------ Available records

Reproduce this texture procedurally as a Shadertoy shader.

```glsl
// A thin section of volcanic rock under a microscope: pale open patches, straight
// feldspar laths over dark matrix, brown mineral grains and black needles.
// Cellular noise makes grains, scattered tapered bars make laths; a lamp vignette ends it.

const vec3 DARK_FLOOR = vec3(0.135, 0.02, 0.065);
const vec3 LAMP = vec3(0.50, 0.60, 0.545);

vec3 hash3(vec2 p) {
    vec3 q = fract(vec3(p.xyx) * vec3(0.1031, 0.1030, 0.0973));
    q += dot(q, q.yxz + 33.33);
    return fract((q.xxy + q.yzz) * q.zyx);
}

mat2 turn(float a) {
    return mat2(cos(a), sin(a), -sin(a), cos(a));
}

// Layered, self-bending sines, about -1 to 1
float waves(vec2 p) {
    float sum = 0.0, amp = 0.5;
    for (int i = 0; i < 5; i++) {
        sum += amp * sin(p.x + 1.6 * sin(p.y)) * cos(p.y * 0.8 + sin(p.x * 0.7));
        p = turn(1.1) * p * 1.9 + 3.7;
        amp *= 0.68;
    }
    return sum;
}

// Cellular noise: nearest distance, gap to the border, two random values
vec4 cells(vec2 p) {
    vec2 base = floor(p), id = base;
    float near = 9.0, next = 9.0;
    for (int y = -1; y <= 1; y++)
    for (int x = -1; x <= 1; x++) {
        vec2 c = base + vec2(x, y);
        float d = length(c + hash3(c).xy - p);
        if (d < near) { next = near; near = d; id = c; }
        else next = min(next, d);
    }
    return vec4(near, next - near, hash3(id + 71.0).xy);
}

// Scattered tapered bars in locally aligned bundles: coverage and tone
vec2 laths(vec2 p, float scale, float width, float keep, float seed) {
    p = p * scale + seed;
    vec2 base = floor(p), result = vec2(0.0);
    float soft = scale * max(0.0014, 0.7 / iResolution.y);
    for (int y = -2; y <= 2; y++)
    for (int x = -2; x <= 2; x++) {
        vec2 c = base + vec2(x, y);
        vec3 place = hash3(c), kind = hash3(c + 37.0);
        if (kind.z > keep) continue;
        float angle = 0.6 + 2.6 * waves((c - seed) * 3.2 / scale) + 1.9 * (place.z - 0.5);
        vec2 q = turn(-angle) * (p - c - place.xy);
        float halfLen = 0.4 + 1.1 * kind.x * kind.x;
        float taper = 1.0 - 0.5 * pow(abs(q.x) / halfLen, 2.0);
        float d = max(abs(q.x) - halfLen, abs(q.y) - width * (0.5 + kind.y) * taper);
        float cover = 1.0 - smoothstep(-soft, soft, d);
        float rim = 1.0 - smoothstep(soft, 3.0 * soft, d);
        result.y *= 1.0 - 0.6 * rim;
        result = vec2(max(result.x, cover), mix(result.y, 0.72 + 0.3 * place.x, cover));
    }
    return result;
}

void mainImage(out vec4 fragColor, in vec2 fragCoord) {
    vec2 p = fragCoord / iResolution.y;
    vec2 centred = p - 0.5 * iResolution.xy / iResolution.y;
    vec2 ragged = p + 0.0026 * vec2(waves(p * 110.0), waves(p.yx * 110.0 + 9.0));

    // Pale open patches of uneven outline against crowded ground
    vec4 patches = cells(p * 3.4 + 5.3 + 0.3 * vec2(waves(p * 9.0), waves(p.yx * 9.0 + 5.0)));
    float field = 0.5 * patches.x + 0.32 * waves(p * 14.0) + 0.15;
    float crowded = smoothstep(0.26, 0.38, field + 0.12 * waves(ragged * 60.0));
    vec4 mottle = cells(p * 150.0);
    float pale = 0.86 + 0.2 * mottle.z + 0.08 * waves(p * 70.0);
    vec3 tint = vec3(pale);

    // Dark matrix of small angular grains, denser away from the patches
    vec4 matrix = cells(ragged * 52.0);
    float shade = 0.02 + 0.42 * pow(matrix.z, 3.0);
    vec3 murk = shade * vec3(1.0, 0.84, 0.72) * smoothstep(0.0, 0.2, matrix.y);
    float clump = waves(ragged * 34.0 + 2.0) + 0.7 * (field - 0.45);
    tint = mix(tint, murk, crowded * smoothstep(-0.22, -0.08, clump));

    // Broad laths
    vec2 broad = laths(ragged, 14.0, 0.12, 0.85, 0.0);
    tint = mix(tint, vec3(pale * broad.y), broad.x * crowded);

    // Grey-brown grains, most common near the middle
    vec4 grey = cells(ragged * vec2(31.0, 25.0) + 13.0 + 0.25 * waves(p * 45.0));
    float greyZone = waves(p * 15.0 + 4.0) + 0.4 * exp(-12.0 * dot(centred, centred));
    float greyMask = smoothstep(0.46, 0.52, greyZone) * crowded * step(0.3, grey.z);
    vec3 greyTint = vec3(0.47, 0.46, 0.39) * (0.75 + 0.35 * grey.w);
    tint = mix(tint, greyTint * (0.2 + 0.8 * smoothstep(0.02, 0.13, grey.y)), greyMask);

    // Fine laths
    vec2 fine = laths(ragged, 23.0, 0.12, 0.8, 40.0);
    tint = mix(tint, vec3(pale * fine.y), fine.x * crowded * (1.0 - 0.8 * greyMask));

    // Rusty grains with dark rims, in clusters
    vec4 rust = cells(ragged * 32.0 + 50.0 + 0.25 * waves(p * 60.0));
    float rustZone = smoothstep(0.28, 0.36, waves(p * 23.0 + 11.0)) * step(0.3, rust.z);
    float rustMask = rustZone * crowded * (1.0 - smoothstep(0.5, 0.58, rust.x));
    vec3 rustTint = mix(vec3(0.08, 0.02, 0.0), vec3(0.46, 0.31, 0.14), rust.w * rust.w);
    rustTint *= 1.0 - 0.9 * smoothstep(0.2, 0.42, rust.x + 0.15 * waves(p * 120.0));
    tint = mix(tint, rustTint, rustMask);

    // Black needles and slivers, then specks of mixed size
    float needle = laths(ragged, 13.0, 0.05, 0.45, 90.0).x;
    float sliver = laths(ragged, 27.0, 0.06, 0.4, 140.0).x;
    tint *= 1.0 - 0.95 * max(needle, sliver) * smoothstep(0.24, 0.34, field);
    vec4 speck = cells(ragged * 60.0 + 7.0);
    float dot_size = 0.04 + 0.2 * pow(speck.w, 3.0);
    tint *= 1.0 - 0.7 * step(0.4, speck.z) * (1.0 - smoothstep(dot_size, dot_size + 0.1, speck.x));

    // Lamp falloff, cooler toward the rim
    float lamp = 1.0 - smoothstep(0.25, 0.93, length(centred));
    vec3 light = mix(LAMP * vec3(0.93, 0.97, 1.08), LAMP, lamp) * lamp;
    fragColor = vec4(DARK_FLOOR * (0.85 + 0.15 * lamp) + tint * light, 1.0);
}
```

------------

• Assignment: Copy each line of the records that has "cells" in it.

• Written response:
vec4 cells(vec2 p) {
    vec4 patches = cells(p * 3.4 + 5.3 + 0.3 * vec2(waves(p * 9.0), waves(p.yx * 9.0 + 5.0)));
    vec4 mottle = cells(p * 150.0);
    vec4 matrix = cells(ragged * 52.0);
    vec4 grey = cells(ragged * vec2(31.0, 25.0) + 13.0 + 0.25 * waves(p * 45.0));
    vec4 rust = cells(ragged * 32.0 + 50.0 + 0.25 * waves(p * 60.0));
    vec4 speck = cells(ragged * 60.0 + 7.0);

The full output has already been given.